, the nominative case
), subjective case
, straight case
or upright case
is one of the grammatical cases
of a noun
or other part of speech, which generally marks the subject
of a verb
or the predicate
noun or predicate adjective, as opposed to its object
or other verb arguments
. Generally, the noun "that is doing something" is in the nominative, and the nominative is often the form listed in dictionaries.
The reference form (more technically, the least marked
) of certain parts of speech is normally in the nominative case, but that is often not a complete specification of the reference form, as the number and the gender may need to be specified. Thus, the reference or least marked form of an adjective might be the nominative masculine singular.
The parts of speech that are often declined and therefore may have a nominative case are nouns, adjectives, pronouns and (less frequently) numerals and participles. The nominative case often indicates the subject of a verb but sometimes does not indicate any particular relationship with the other parts of a sentence. In some languages, the nominative case is unmarked, and it may then be said to be marked by a null morpheme
. Moreover, in most languages with a nominative case, the nominative form is the lemma
; that is, it is the reference form used to cite a word, to list it as a dictionary entry etc.
Nominative cases are found in Arabic
, Old English
, Old French
, among other languages. English still retains some nominative pronouns
, which are contrasted with the accusative
(comparable to the oblique
in some other languages): I
) and who
). A usage that is archaic in most current English dialects is the singular second-person pronoun thou
). A special case is the word you
: originally, ye
was its nominative form and you
the accusative, but over time, you
has come to be used for the nominative as well.
The term "nominative case" is most properly used in the discussion of nominative–accusative languages
, such as Latin, Greek and most modern Western European languages.
In active–stative languages

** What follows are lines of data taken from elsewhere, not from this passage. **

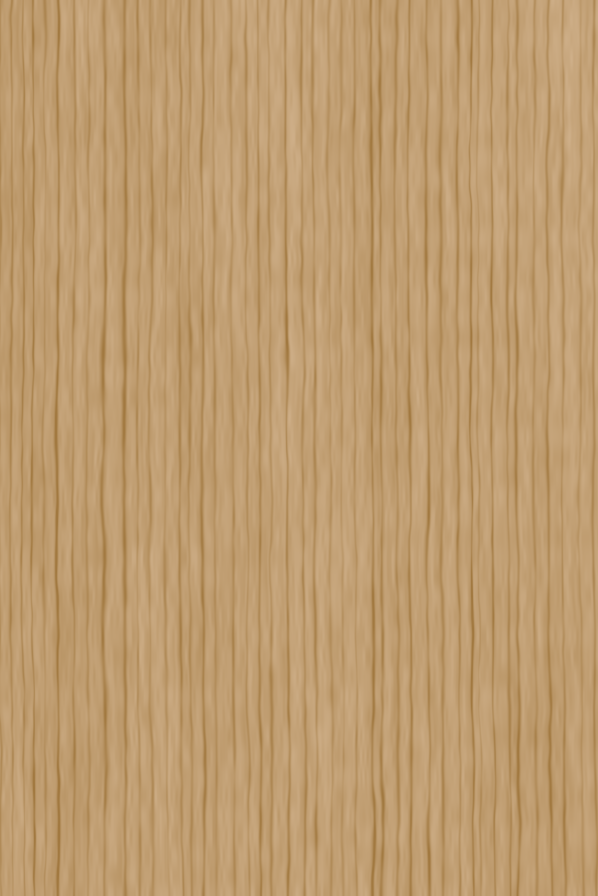
Give the GLSL for this texture, as a Shadertoy shader.

```glsl
// Straight-grained pale oak veneer: fine fibres and dark, slightly wavering vertical pores.

const vec3 DARK_WOOD  = vec3(0.655, 0.500, 0.285);
const vec3 LIGHT_WOOD = vec3(0.790, 0.663, 0.505);
const float BASE_TONE   = 0.82;   // 0 = dark wood, 1 = light wood
const float LINE_COUNT  = 43.0;   // grain lines across the canvas width
const float LINE_JITTER = 0.55;   // sideways scatter, in line spacings
const float LINE_WIDTH  = 0.10;   // core half width, in line spacings
const float LINE_DEPTH  = 0.62;
const float HALO_WIDTH  = 0.30;
const float HALO_DEPTH  = 0.13;
const float FIBRE_DEPTH = 0.30;
const float STRAND_DEPTH = 0.22;
const float BAND_DEPTH  = 0.20;

float hash(vec2 p) {
    return fract(sin(dot(p, vec2(127.1, 311.7))) * 43758.5453);
}

float noise(vec2 p) {
    vec2 i = floor(p), f = fract(p);
    f = f * f * (3.0 - 2.0 * f);
    return mix(mix(hash(i), hash(i + vec2(1, 0)), f.x),
               mix(hash(i + vec2(0, 1)), hash(i + vec2(1, 1)), f.x), f.y);
}

// Noise centred on zero
float signedNoise(vec2 p) {
    return noise(p) - 0.5;
}

// Gentle sideways drift of the grain, with a small tremble
float waver(vec2 p) {
    return 0.012 * signedNoise(p * vec2(5.0, 1.6))
         + 0.005 * signedNoise(p * vec2(24.0, 9.0) + 40.0)
         + 0.002 * signedNoise(p * vec2(60.0, 32.0) + 80.0);
}

// Darkness of the grain lines: a sharp core with a soft halo on its left
float grainLines(vec2 p, float pixel) {
    float g = p.x * LINE_COUNT + 1.2 * signedNoise(vec2(p.x * 13.0, 3.5));
    float cell = floor(g);
    float blur = 0.45 * pixel * LINE_COUNT;
    float dark = 0.0;
    for (int k = -1; k <= 1; k++) {
        float id = cell + float(k);
        float seed = hash(vec2(id, 7.0));
        float d = g - id - 0.5 - LINE_JITTER * (seed - 0.5);
        float along = noise(vec2(id * 3.7, p.y * 7.0 + seed * 50.0));
        float broken = noise(vec2(id * 5.3, p.y * 26.0 + seed * 90.0));
        float strength = mix(0.45, 1.0, hash(vec2(id, 19.0)))
                       * (0.5 + 0.6 * along + 0.35 * broken);
        float width = LINE_WIDTH * mix(0.7, 1.25, along);
        float soft = sqrt(width * width + blur * blur);
        float core = exp(-d * d / (soft * soft)) * width / soft;
        float h = (d + 0.16) / HALO_WIDTH;
        dark += strength * (1.25 * LINE_DEPTH * core + HALO_DEPTH * exp(-h * h));
    }
    return dark;
}

void mainImage(out vec4 fragColor, in vec2 fragCoord) {
    vec2 p = fragCoord / iResolution.x;
    float pixel = 1.0 / iResolution.x;
    vec2 grain = vec2(p.x + waver(p), p.y);

    // Broad bands, medium strands and short fine fibres
    float tone = BASE_TONE;
    tone += BAND_DEPTH * signedNoise(grain * vec2(8.0, 0.7) + 11.0);
    tone += STRAND_DEPTH * signedNoise(grain * vec2(105.0, 7.0) + 23.0);
    tone += FIBRE_DEPTH * signedNoise(grain * vec2(230.0, 30.0) + 57.0);

    // Slightly brighter towards the upper right
    tone += 0.06 * (p.x - 0.5) + 0.05 * (fragCoord.y / iResolution.y - 0.5);

    tone -= grainLines(grain, pixel);
    fragColor = vec4(mix(DARK_WOOD, LIGHT_WOOD, clamp(tone, -0.15, 1.15)), 1.0);
}
```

, there is a case, sometimes called nominative, that is the most
marked case and is used for the subject of a transitive verb

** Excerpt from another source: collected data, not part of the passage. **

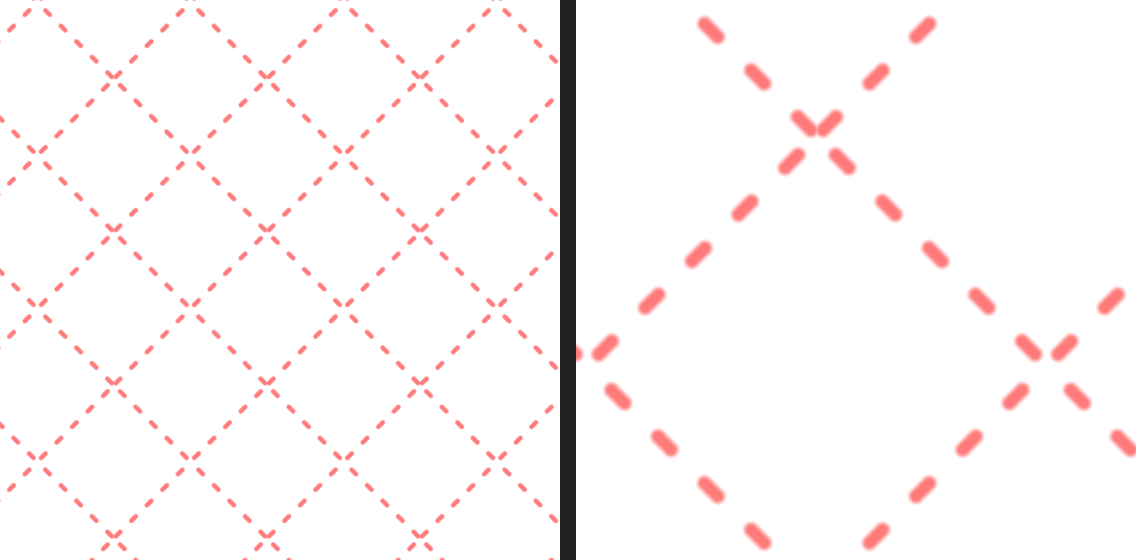
Left, the full canvas; right, a detail of the centre.
Give the GLSL for this pattern, as a three.js fragment shader.

```glsl
// Dashed diagonal lattice: soft coral dashes on white form a grid of diamonds.
// Each square tile is folded about its vertical axis into an upper and a lower
// diagonal arm, and each arm is a row of five evenly spaced capsules.

varying vec2 vUv;

const float TILE = 0.27344;            // about 3.66 tiles across and down
const vec2 CROSSING = vec2(0.2033, 0.8591);

const float DASH_COUNT = 5.0;
const float DASH_STEP = 0.03922;       // spacing along the diagonal
const float DASH_HALF = 0.0055;        // half length without the round caps
const float DASH_RADIUS = 0.0040;
const float EDGE_SOFTNESS = 0.0021;

const float UPPER_START = 0.0106;      // first dash, measured from the crossing
const float LOWER_START = 0.0213;

const vec3 PAPER = vec3(1.0);
const vec3 CORAL = vec3(1.0, 0.48, 0.48);

// Tile coordinates centred on a crossing.
vec2 repeatTile(vec2 p, vec2 centre, float size) {
  return (fract((p - centre) / size + 0.5) - 0.5) * size;
}

// Signed distance to a capsule lying along x.
float capsule(vec2 p, float halfLength, float radius) {
  p.x -= clamp(p.x, -halfLength, halfLength);
  return length(p) - radius;
}

// Distance to a row of dashes running along the diagonal (1, 1).
float dashedArm(vec2 p, float start) {
  vec2 q = vec2(p.x + p.y, p.y - p.x) * 0.70711;
  float index = floor((q.x - start) / DASH_STEP + 0.5);
  index = clamp(index, 0.0, DASH_COUNT - 1.0);
  q.x -= start + index * DASH_STEP;
  return capsule(q, DASH_HALF, DASH_RADIUS);
}

void main() {
  vec2 p = repeatTile(vUv, CROSSING, TILE);
  p.x = abs(p.x);

  // Upper and lower arms start at different offsets from the crossing.
  float upper = dashedArm(p, UPPER_START);
  float lower = dashedArm(vec2(p.x, -p.y), LOWER_START);
  float d = min(upper, lower);

  float ink = 1.0 - smoothstep(-EDGE_SOFTNESS, EDGE_SOFTNESS, d);
  gl_FragColor = vec4(mix(PAPER, CORAL, ink), 1.0);
}
```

or a voluntary subject of an intransitive verb
but not for an involuntary subject of an intransitive verb. Since such languages are a relatively new field of study, there is no standard name for this case.

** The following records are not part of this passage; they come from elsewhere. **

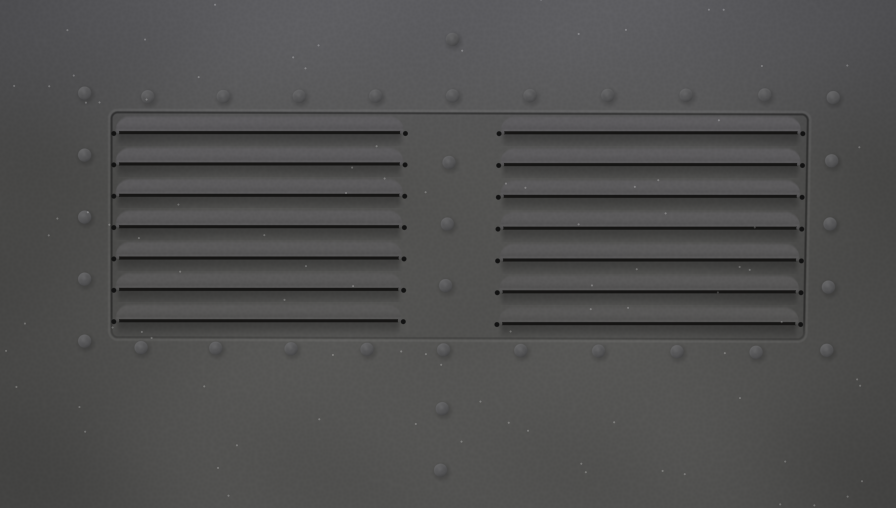
This texture is drawn by a Shadertoy shader. Its source:

```glsl
float hash(vec2 c) {
    vec3 q = fract(c.xyx * vec3(0.1031, 0.103, 0.0973));
    q += dot(q, q.yzx + 33.33);
    return fract((q.x + q.y) * q.z);
}

// Distance to the nearest scattered point, and that point's random id
vec2 cellular(vec2 p) {
    vec2 cell = floor(p), best = vec2(9.0, 0.0);
    for (int j = -1; j <= 1; j++)
        for (int i = -1; i <= 1; i++) {
            vec2 c = cell + vec2(i, j);
            float d = length(c + vec2(hash(c), hash(c + 57.3)) - p);
            if (d < best.x) best = vec2(d, hash(c + 113.7));
        }
    return best;
}

// Antialiased coverage of a signed distance
float cover(float d, float aa) {
    return smoothstep(aa, -aa, d);
}

// Domed rivet, lit from the upper left
void rivet(inout vec3 col, vec2 p, vec2 centre, float aa) {
    vec2 q = p - centre;
    float r = length(q);
    if (r > 2.0) return;
    col *= 1.0 - 0.16 * smoothstep(1.3, 0.4, length(q - vec2(0.15, 0.22)));
    float slope = dot(q, vec2(0.5, 0.87)) / 0.78;
    vec3 dome = vec3(0.335, 0.335, 0.34) - 0.075 * slope * smoothstep(0.1, 0.8, r);
    dome += 0.045 * smoothstep(0.5, 0.0, length(q + vec2(0.12, 0.2)));
    col = mix(col, dome, cover(r - 0.74, aa));
}

// Seven pressed louvres between two x positions
void louvres(inout vec3 col, vec2 p, vec2 span, float top, float pitch, float aa) {
    float row = clamp(floor((p.y - top + 2.1) / pitch), 0.0, 6.0);
    float y = p.y - top - row * pitch;
    span -= 0.04 * row * vec2(step(50.0, span.x), 1.0);
    float e = min(p.x - span.x, span.y - p.x);
    float inside = smoothstep(0.0, 0.9, e);

    // Shaded recess under the lip
    col *= 1.0 - 0.24 * inside * smoothstep(-0.1, 0.1, y) * smoothstep(1.9, 0.2, y);

    // Raised hood with rounded shoulders
    float bend = 1.0 - clamp((e - 0.1) / 1.7, 0.0, 1.0);
    float height = 1.85 * sqrt(max(1.0 - bend * bend, 0.0));
    float hood = smoothstep(-0.22, 0.22, y + height) * cover(y, aa) * smoothstep(0.1, 0.4, e);
    vec3 metal = mix(vec3(0.365, 0.36, 0.37), vec3(0.345, 0.342, 0.34), row / 6.0);
    metal *= 1.0 - 0.1 * smoothstep(-1.3, -0.2, y);
    metal += 0.025 * smoothstep(0.25, 0.0, abs(y + 0.34));
    col = mix(col, metal, hood * 0.95);

    // Open slit and the relief holes at its ends
    float slit = max(abs(y + 0.06) - 0.17, 0.6 - e);
    col = mix(col, vec3(0.085, 0.083, 0.08), cover(slit, aa));
    float hole = length(vec2(e, y - 0.04)) - 0.27;
    col = mix(col, vec3(0.07), cover(hole, aa));
}

void mainImage(out vec4 fragColor, in vec2 fragCoord) {
    // Percent of canvas width, y running down
    vec2 p = vec2(fragCoord.x, iResolution.y - fragCoord.y) * 100.0 / iResolution.x;
    float aa = 100.0 / iResolution.x * 0.8;

    // Painted sheet: cool sheen above, warm below, dimmer sides
    vec3 col = mix(vec3(0.362, 0.362, 0.375), vec3(0.335, 0.334, 0.328), smoothstep(0.0, 22.0, p.y));
    col *= 1.0 - 0.17 * smoothstep(22.0, 52.0, abs(p.x - 51.0));
    col *= 1.0 - 0.05 * smoothstep(40.0, 57.0, p.y);
    col += 0.006 * sin(p.x * 0.21 + sin(p.y * 0.17)) * sin(p.y * 0.19 + 1.0);

    // Panel seam
    vec2 q = p - vec2(51.2 - 0.018 * (p.y - 25.0) * step(50.0, p.x), 25.2 + 0.003 * (p.x - 50.0));
    vec2 box = abs(q) - vec2(38.75, 12.55) + 0.7;
    float seam = length(max(box, 0.0)) + min(max(box.x, box.y), 0.0) - 0.7;
    float lower = smoothstep(10.0, 12.4, q.y);
    col *= 1.0 - 0.04 * cover(seam, aa);
    col *= 1.0 - mix(0.38, 0.16, lower) * smoothstep(0.22, 0.0, abs(seam));
    col += 0.035 * smoothstep(0.25, 0.0, abs(seam - 0.28));

    if (abs(p.y - 25.2) < 12.8) {
        if (p.x < 50.0) louvres(col, p, vec2(12.7, 45.25), 14.86, 3.5, aa);
        else louvres(col, p, vec2(55.7, 89.6), 14.88, 3.55, aa);
    }

    // Rivet rows above and below
    for (int i = 0; i < 9; i++) {
        float n = float(i);
        rivet(col, p, vec2(16.5 + 8.4 * n + 0.026 * n * n, 10.8 - 0.025 * n), aa);
        rivet(col, p, vec2(15.75 + 8.3 * n + 0.035 * n * n, 38.8 + 0.065 * n), aa);
    }
    // Rivet columns at the sides
    for (int i = 0; i < 5; i++) {
        float n = float(i);
        rivet(col, p, vec2(9.45, 10.4 + 6.92 * n), aa);
        rivet(col, p, vec2(93.0 - 0.18 * n, 10.9 + 7.05 * n), aa);
    }
    // Centre column, skipping the crossings with the rows
    for (int i = 0; i < 8; i++) {
        float n = float(i);
        if (i != 1 && i != 5) rivet(col, p, vec2(50.5 - 0.19 * n, 4.4 + 6.87 * n), aa);
    }

    // Paint grain and sparse dust
    col *= 1.0 + 0.045 * (cellular(p * 2.2).x - 0.45);
    vec2 dust = cellular(p * 0.5);
    col += 0.16 * step(0.93, dust.y) * smoothstep(0.09, 0.02, dust.x);

    fragColor = vec4(col, 1.0);
}
```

English is now often described as having a subjective case
, instead of a nominative, to draw attention to the differences between the "standard" generic nominative and the way that it is used in English.
The term objective case
is then used for the oblique case
, which covers the roles of accusative, dative and objects of a preposition. The genitive case
is then usually called the possessive
form, rather than a noun case per se
. English is then said to have two cases: the subjective and the objective.
The nominative case marks the subject of a verb. When the verb is active, the nominative is the person or thing doing the action (agent
); when the verb is passive, the nominative is the person or thing receiving the action.
- The boy saw her.
- She was seen by the boy.
Predicate noun or adjective
- Socrates was a wise man.
- Socrates was wise.
- ^ nominativus. Charlton T. Lewis and Charles Short. A Latin Dictionary on Perseus Project.
- ^ ὀνομαστικός. Liddell, Henry George; Scott, Robert; A Greek–English Lexicon at the Perseus Project
- ^ ὀνομάζω
- ^ ὄνομα
- ^ Dionysius Thrax. τέχνη γραμματική (Art of Grammar), section ιβ´ (10b): περὶ ὀνόματος (On the noun). Bibliotheca Augustana.
- ^ "Personal pronoun". Oxford Dictionaries. Oxford University Press. Retrieved 2016-01-29.
- ^ "Grammar Handbook « Writers Workshop: Writer Resources « The Center for Writing Studies, Illinois". www.cws.illinois.edu. Retrieved 2015-09-23.
- ^ Shrives, Craig. "What Is the Subjective Case? (grammar lesson)". www.grammar-monster.com. Retrieved 2015-09-23.
- ^ "What Is the Subjective (or Nominative) Case?". Retrieved 2015-09-23.
- ^ "Subjective and Objective Case @ The Internet Grammar of English". www.ucl.ac.uk. Retrieved 2015-09-23.
Last edited on 1 March 2021, at 03:27
Content is available under CC BY-SA 3.0
unless otherwise noted.